Ordinary windows can represent a major source of unwanted heat gain in summer and significant heat loss in winter. Up to 40% of a home’s heating energy is lost and up to 87% of its heat is gained through windows. Installing energy efficient windows will improve the thermal performance and comfort of your home alongside reducing energy costs and Australia’s greenhouse gas emissions.
So how do you compare the energy efficiency of different windows? The simplest way to do this is using the Window Energy Rating Scheme (WERS). WERS rates the energy impact of residential and commercial windows throughout Australia. Useful performance figures such as U-value and SHGC as well as air infiltration, condensation, fading and visible transmittance are provided.
- Energy efficiency means reducing the amount of times heating and cooling appliances are turned on and off.
How does the rating system work?
WERS-rated windows, skylights, glazed doors and window films are accompanied by a sticker and certificate certifying it has been tested by an independent accredited simulator and approved by a WERS auditor. Thousands of windows and window films from the majority of manufacturers are listed according to the frame and glazing or tinting type.

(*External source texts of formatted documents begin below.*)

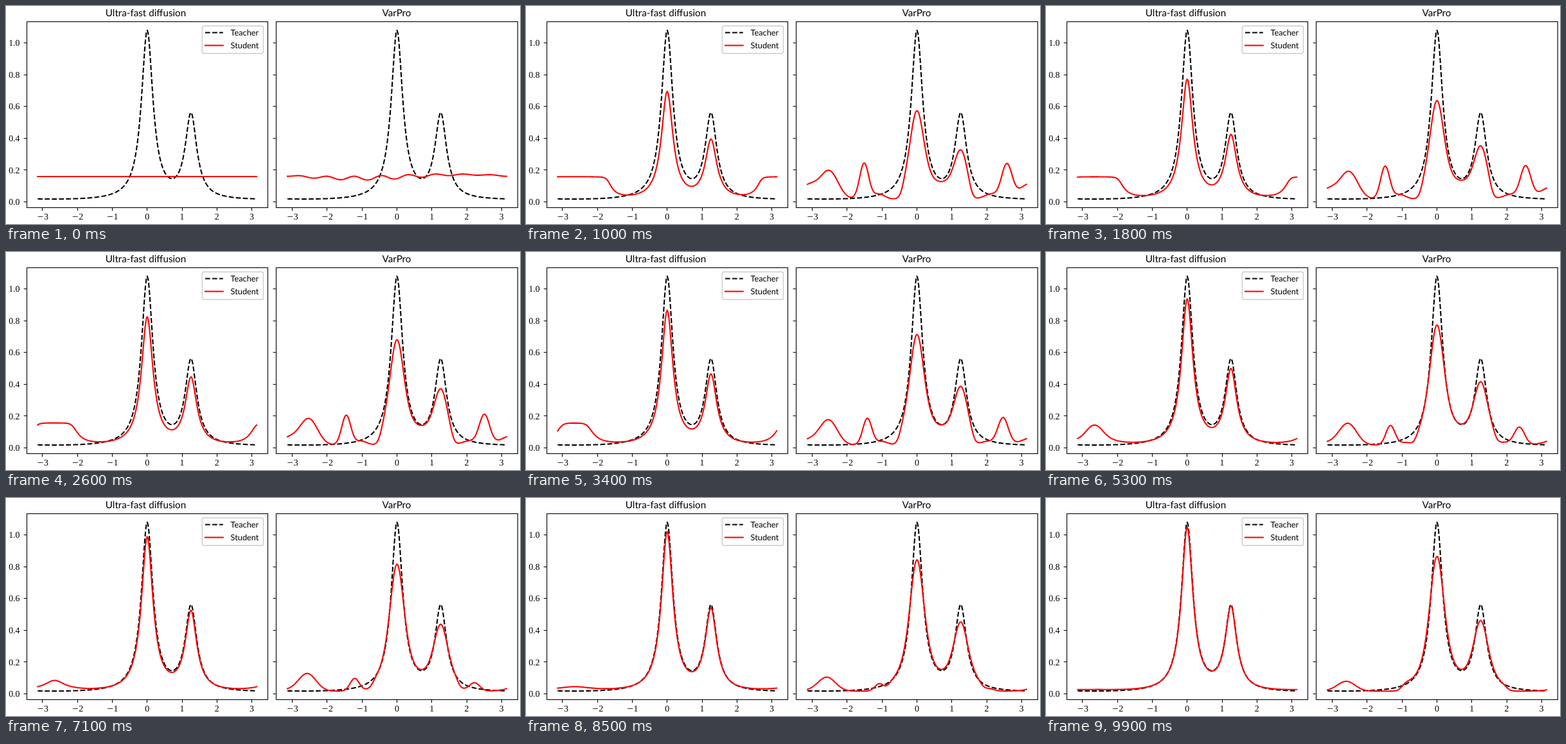
An HTML page for the animation above (10000 ms loop, 800 px wide and 340 px high).

```html
<!DOCTYPE html>
<html lang="en">
<head>
<meta charset="utf-8">
<title>Teacher and student densities</title>
<style>
  html, body { margin: 0; width: 100%; height: 100%; overflow: hidden; background: #fff; }
  svg { display: block; width: 100vw; height: 100vh; }
  text { text-rendering: geometricPrecision; }
  .title { font: 15.2px Lato, sans-serif; text-anchor: middle; }
  .label { font: 12.8px Lato, sans-serif; }
  .tick { font: 13.9px "Liberation Serif", serif; text-anchor: middle; }
  .minus { font: 17px "Liberation Serif", serif; text-anchor: middle; }
  .end { text-anchor: end; }
  .axis { fill: none; stroke: #000; stroke-width: 1.1; }
  .teacher, .student { fill: none; stroke-width: 2.08; stroke-linejoin: round; }
  .teacher { stroke: #000; stroke-dasharray: 7.71 3.33; }
  .student { stroke: #f00; stroke-linecap: square; }
</style>
</head>
<body>
<svg id="stage" viewBox="0 0 800 340"></svg>
<script>
const FRAMES = 100, FRAME_MS = 100;
const N = 256, MID = N / 2, PI = Math.PI, dx = 2 * PI / N;
const grid = Array.from({ length: N + 1 }, (_, i) => -PI + i * dx);
const lerp = (a, b, u) => a + (b - a) * u;
const mix = (a, b, u) => a.map((v, i) => lerp(v, b[i], u));

// Teacher: two wrapped Cauchy peaks
const GAMMA = 0.2;
const cauchy = x => Math.sinh(GAMMA) / (2 * PI * (Math.cosh(GAMMA) - Math.cos(x)));
const teacher = grid.map(x => (2 * cauchy(x) + cauchy(x - 0.4 * PI)) / 3);

// Left student: ultra-fast diffusion f_t = -2 (T (T/f)')', kept as snapshots up to a peak height
function diffuse(goal) {
  const f = new Float64Array(N).fill(1 / (2 * PI));
  const r = new Float64Array(N), flux = new Float64Array(N);
  const edge = grid.slice(0, N).map((_, i) => (teacher[i] + teacher[i + 1]) / 2);
  const snaps = [{ t: 0, f: Array.from(f) }];
  let t = 0, mark = f[MID];
  for (let step = 0; step < 4e5 && f[MID] < goal; step++) {
    let top = 0;
    for (let i = 0; i < N; i++) {
      r[i] = teacher[i] / f[i];
      if (r[i] > top) top = r[i];
    }
    const k = 0.2 / (top * top);
    for (let i = 0; i < N; i++) flux[i] = edge[i] * (r[(i + 1) % N] - r[i]);
    for (let i = 0; i < N; i++) f[i] -= 2 * k * (flux[i] - flux[(i + N - 1) % N]);
    t += k * dx * dx;
    if (f[MID] > mark * 1.003 || f[MID] >= goal) {
      mark = f[MID];
      snaps.push({ t, f: Array.from(f) });
    }
  }
  return snaps;
}

// The clock follows a power law through two known peak heights
const EARLY = { frame: 10, peak: 0.695 }, LAST = { frame: FRAMES - 1, peak: 1.049 };
const snaps = diffuse(LAST.peak);
const endTime = snaps[snaps.length - 1].t;
const earlyTime = snaps.find(s => s.f[MID] >= EARLY.peak).t;
const power = Math.log(earlyTime / endTime) / Math.log(EARLY.frame / LAST.frame);

function diffusion(frame) {
  const t = endTime * (frame / LAST.frame) ** power;
  const j = snaps.findIndex(s => s.t >= t);
  const hi = j < 0 ? snaps.length - 1 : Math.max(j, 1);
  const a = snaps[hi - 1], b = snaps[hi];
  const f = mix(a.f, b.f, Math.min(1, (t - a.t) / (b.t - a.t)));
  return [...f, f[0]];
}

// Right student: the left one blurred inside a widening window, with leftover bumps outside
function blur(values, sigma) {
  const reach = Math.ceil(4 * sigma / dx);
  return values.map((_, i) => {
    let sum = 0, total = 0;
    for (let j = -reach; j <= reach; j++) {
      const w = Math.exp(-0.5 * (j * dx / sigma) ** 2);
      sum += w * values[(i + j + N) % N];
      total += w;
    }
    return sum / total;
  });
}

const sigmoid = x => 1 / (1 + Math.exp(-x));
function bump(x, center, height, width) {
  const d = Math.abs(x - center), wrapped = Math.min(d, 2 * PI - d);
  return height * Math.exp(-0.5 * (wrapped / width) ** 2);
}

const ripple = x => 0.16 + 0.011 * Math.cos(x - 1.9)
  + 0.013 * (0.6 + 0.4 * Math.cos(x + 0.6)) * Math.cos(8 * (x + 0.45));

function projection(left, frame) {
  const s = frame / LAST.frame;
  const drift = 0.42 * s + 0.36 * s ** 4;
  const inLeft = -1.55 + 0.85 * drift, inRight = 2.62 - drift;
  const foot = 0.035 * (1 - s);
  const core = blur(left, 0.11);
  const model = grid.map((x, i) => {
    const open = sigmoid((x + 0.4 + 0.8 * drift) / 0.06) * sigmoid((1.52 + 0.65 * drift - x) / 0.06);
    return open * core[i] + (1 - open) * 0.017
      + bump(x, inLeft, 0.25 * (1 - 0.95 * s), 0.13)
      + bump(x, inLeft + 0.42, foot, 0.17)
      + bump(x, inRight, 0.22 * (1 - s * s) ** 2, 0.15)
      + bump(x, inRight - 0.45, foot, 0.2)
      + bump(x, -2.5 - 0.1 * s, 0.175 * (1 - 0.65 * s ** 1.7), 0.25)
      + bump(x, -3.1, 0.13 * Math.exp(-4 * s), 0.27)
      + bump(x, 0.7, 0.025 * (1 - s), 0.2);
  });
  const flat = 1 / (2 * PI);
  const settled = Math.min(1, (left[MID] - flat) / (EARLY.peak - flat));
  return mix(grid.map(ripple), model, settled);
}

// Drawing
const SCALE = 54.26, ZERO = 305.4, UNIT = 247.9, TOP = 24.5, BOTTOM = 314.5;
const panels = [{ left: 32.5, right: 407.5, mid: 219.75 }, { left: 420.5, right: 796.5, mid: 608.5 }];
const py = y => ZERO - y * UNIT;
const snap = v => Math.floor(v) + 0.5;
const trace = (values, mid) => "M" + values.map((v, i) =>
  (mid + grid[i] * SCALE).toFixed(2) + " " + py(v).toFixed(2)).join("L");

const stage = document.getElementById("stage");
function add(tag, attrs, text) {
  const el = document.createElementNS("http://www.w3.org/2000/svg", tag);
  for (const name in attrs) el.setAttribute(name, attrs[name]);
  if (text) el.textContent = text;
  return stage.appendChild(el);
}

const students = panels.map(({ left, right, mid }, side) => {
  add("path", { class: "teacher", d: trace(teacher, mid) });
  const line = add("path", { class: "student" });
  let ticks = "";
  for (let n = -3; n <= 3; n++) {
    const x = mid + n * SCALE;
    ticks += `M${snap(x)} ${BOTTOM}v4.9`;
    if (n < 0) add("text", { class: "minus", x: x - 3.5, y: 334 }, "−");
    add("text", { class: "tick", x: n < 0 ? x + 5.4 : x, y: 333 }, String(Math.abs(n)));
  }
  for (let n = 0; n <= 5; n++) {
    const y = py(n / 5);
    ticks += `M${left} ${snap(y)}h-4.9`;
    if (side === 0) add("text", { class: "tick end", x: 21.5, y: y + 4.7 }, (n / 5).toFixed(1));
  }
  add("path", { class: "axis", d: ticks });
  add("rect", { class: "axis", x: left, y: TOP, width: right - left, height: BOTTOM - TOP });
  return line;
});
add("text", { class: "title", x: 217.5, y: 16 }, "Ultra-fast diffusion");
add("text", { class: "title", x: 608, y: 16 }, "VarPro");

add("rect", {
  x: 305.3, y: 31, width: 95.2, height: 43, rx: 2.8,
  fill: "#fff", "fill-opacity": 0.8, stroke: "#ccc", "stroke-width": 1.39
});
["Teacher", "Student"].forEach((name, i) => {
  const y = 41.5 + 20 * i;
  add("path", { class: name.toLowerCase(), d: `M310 ${y}h27.8` });
  add("text", { class: "label", x: 349.5, y: y + 4.7 }, name);
});

const paths = Array.from({ length: FRAMES }, (_, frame) => {
  const left = diffusion(frame);
  return [left, projection(left, frame)].map((values, side) => trace(values, panels[side].mid));
});

let shown = -1;
function show(frame) {
  if (frame === shown) return;
  shown = frame;
  students.forEach((line, side) => line.setAttribute("d", paths[frame][side]));
}
show(0);
let origin = null;
function tick(now) {
  if (origin === null) origin = now;
  show(Math.floor(Math.max(0, now - origin) / FRAME_MS) % FRAMES);
  requestAnimationFrame(tick);
}
requestAnimationFrame(tick);
</script>
</body>
</html>
```
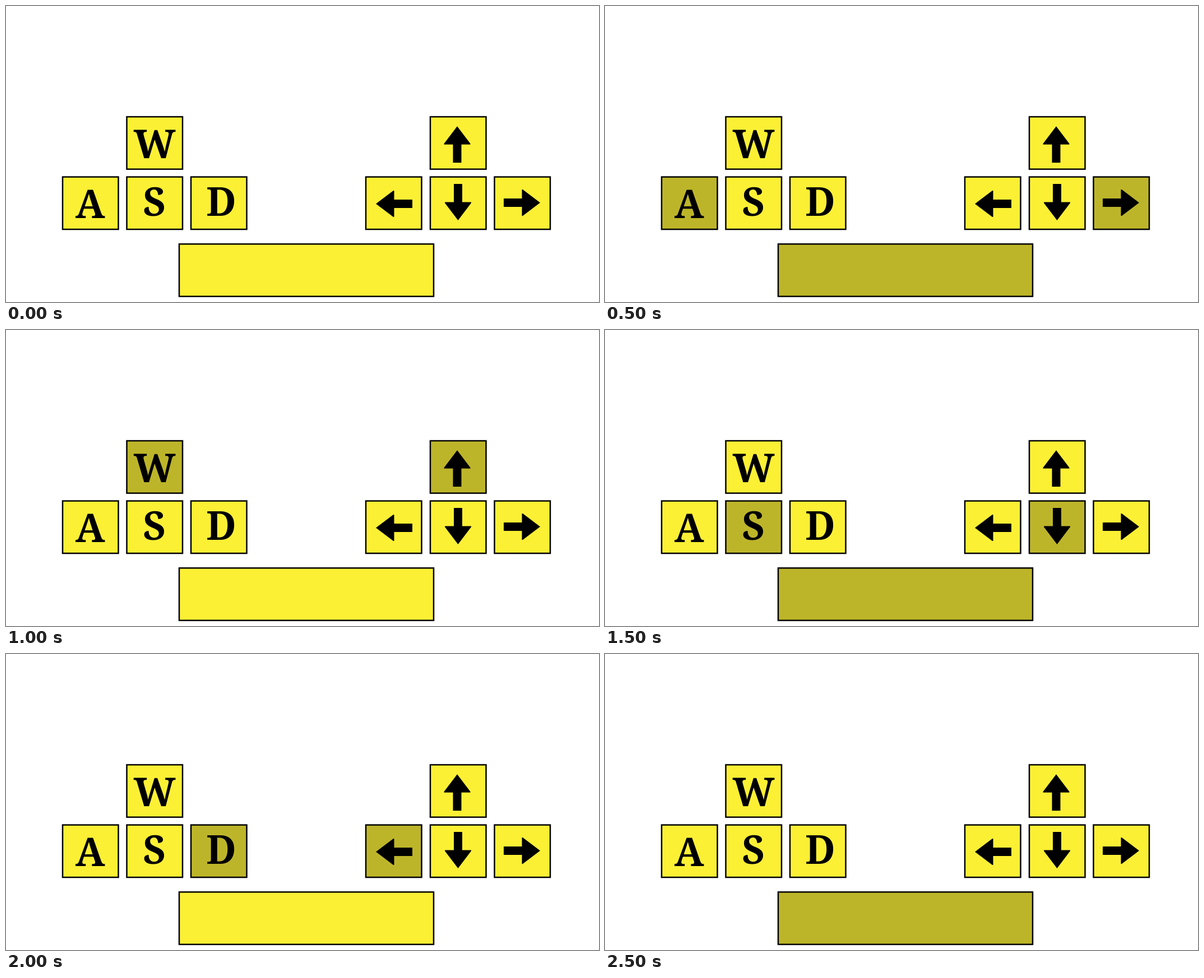
Animation, 1058 px wide and 529 px high, one loop 3 s. Source, as an HTML page:

```html
<!DOCTYPE html>
<html lang="en">
<head>
<meta charset="utf-8">
<title>Keyboard controls</title>
<style>
  html, body { margin: 0; height: 100%; overflow: hidden; background: #fff; }
  svg { display: block; width: 100%; height: 100%; }
  rect { stroke: #000; stroke-width: 2.5; }
  text { font: 600 70px "Noto Serif", serif; text-anchor: middle; }
</style>
</head>
<body>
<svg viewBox="0 0 1058 529"></svg>
<script>
const svg = document.querySelector("svg");
const UP = "#fcf035", DOWN = "#bdb529";
const STEP = 500, STEPS = 6;
const keys = [];

function add(tag, attrs, text = "") {
  const el = document.createElementNS("http://www.w3.org/2000/svg", tag);
  for (const name in attrs) el.setAttribute(name, attrs[name]);
  el.textContent = text;
  return svg.appendChild(el);
}

// pressed: the steps in which the key is held
function key(x, y, pressed, width = 99.5) {
  const el = add("rect", { x, y, width, height: 93.6 });
  keys.push({ el, pressed });
}

function letter(char, x, y) {
  add("text", { x, y }, char);
}

// x, y: tip of the arrow; angle 0 points up
function arrow(x, y, angle) {
  add("path", {
    d: "M0 0L23.5 31V32.5H7.5V65H-7.5V32.5H-23.5V31Z",
    transform: `translate(${x} ${y}) rotate(${angle})`
  });
}

key(215.5, 198, [2]);
key(101, 305.5, [1]);
key(215.5, 305.5, [3]);
key(330, 305.5, [4]);
letter("W", 265, 272);
letter("A", 150, 378.5);
letter("S", 265, 374.5);
letter("D", 384, 374.5);

key(757, 198, [2]);
key(642, 305.5, [4]);
key(757, 305.5, [3]);
key(871.5, 305.5, [1]);
arrow(805, 215, 0);
arrow(660, 353.5, -90);
arrow(806.5, 383, 180);
arrow(953, 351.5, 90);

key(309, 425.4, [1, 3, 5], 454);

function draw() {
  const step = Math.floor(performance.now() / STEP) % STEPS;
  for (const { el, pressed } of keys)
    el.setAttribute("fill", pressed.includes(step) ? DOWN : UP);
  requestAnimationFrame(draw);
}
draw();
</script>
</body>
</html>
```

The sticker and certificate display the familiar star rating diagram, as shown below, indicating heating and cooling performance. Cooling and heating stars are rated on a scale of 0 to 10 stars with more stars indicating better performance. These ratings show the effect the window will have on the energy performance of the whole house.
Detailed energy performance information on a comprehensive range of certified windows is also available through the WERS website. In addition to the cooling and heating stars, the online product directory provides an indicative percentage reduction in heating and cooling needs as well as values for thermal, solar, optical and air infiltration performance.
Specific information about WERS ratings for window films is available on the WERS For Film page of the WERS site.
Understanding online WERS information
|1.||Window ID is a unique code given to each window in the database|
|2.||Glazing specifies that type of glass used in the window system. When on the WERS site, hovering your mouse over the figure will explain the abbreviations used. Where three figures are given this signifies a double glazed window. For example, 3/6/3 as shown in the WERS table above, indicates the outside pane is 3mm thick, the air gap is 6mm wide and the inside pane is 3mm thick.|
|3.||Cooling and heating stars show how energy efficient the window is in terms of cooling and heating. Rating stars are on a scale of 1 to 10 with more stars indicating better performance.|
|4.||% Improvement figures are compared with a base window using 3mm clear glass in a standard aluminium frame. A negative percentage improvement figure indicates performance worse than the base window. A positive percentage improvement figure indicates performance better than the base window.|
|5.||U-value measures how well a product prevents heat from escaping the home in winter and entering it in summer. The lower the U-Value (Uw), the better the thermal efficiency.|
|6.||Solar Heat Gain Coefficient (SHGC) measures how well a product blocks heat from the sun rays. SHGC is expressed as a number between 0 and 1. The lower the SHGC, the better a product is at blocking unwanted heat gain.|
|7.||Visible Transmittance (Tvw) measures how much light comes through a window. Tvw is expressed as a number between 0 and 1. The higher the number the more daylight will enter the room|
|8.||Air Infiltration (AI) measures how much outside air leaks into the home through the window. The lower the AI the better. An AI of 0 is only possible with fixed windows.|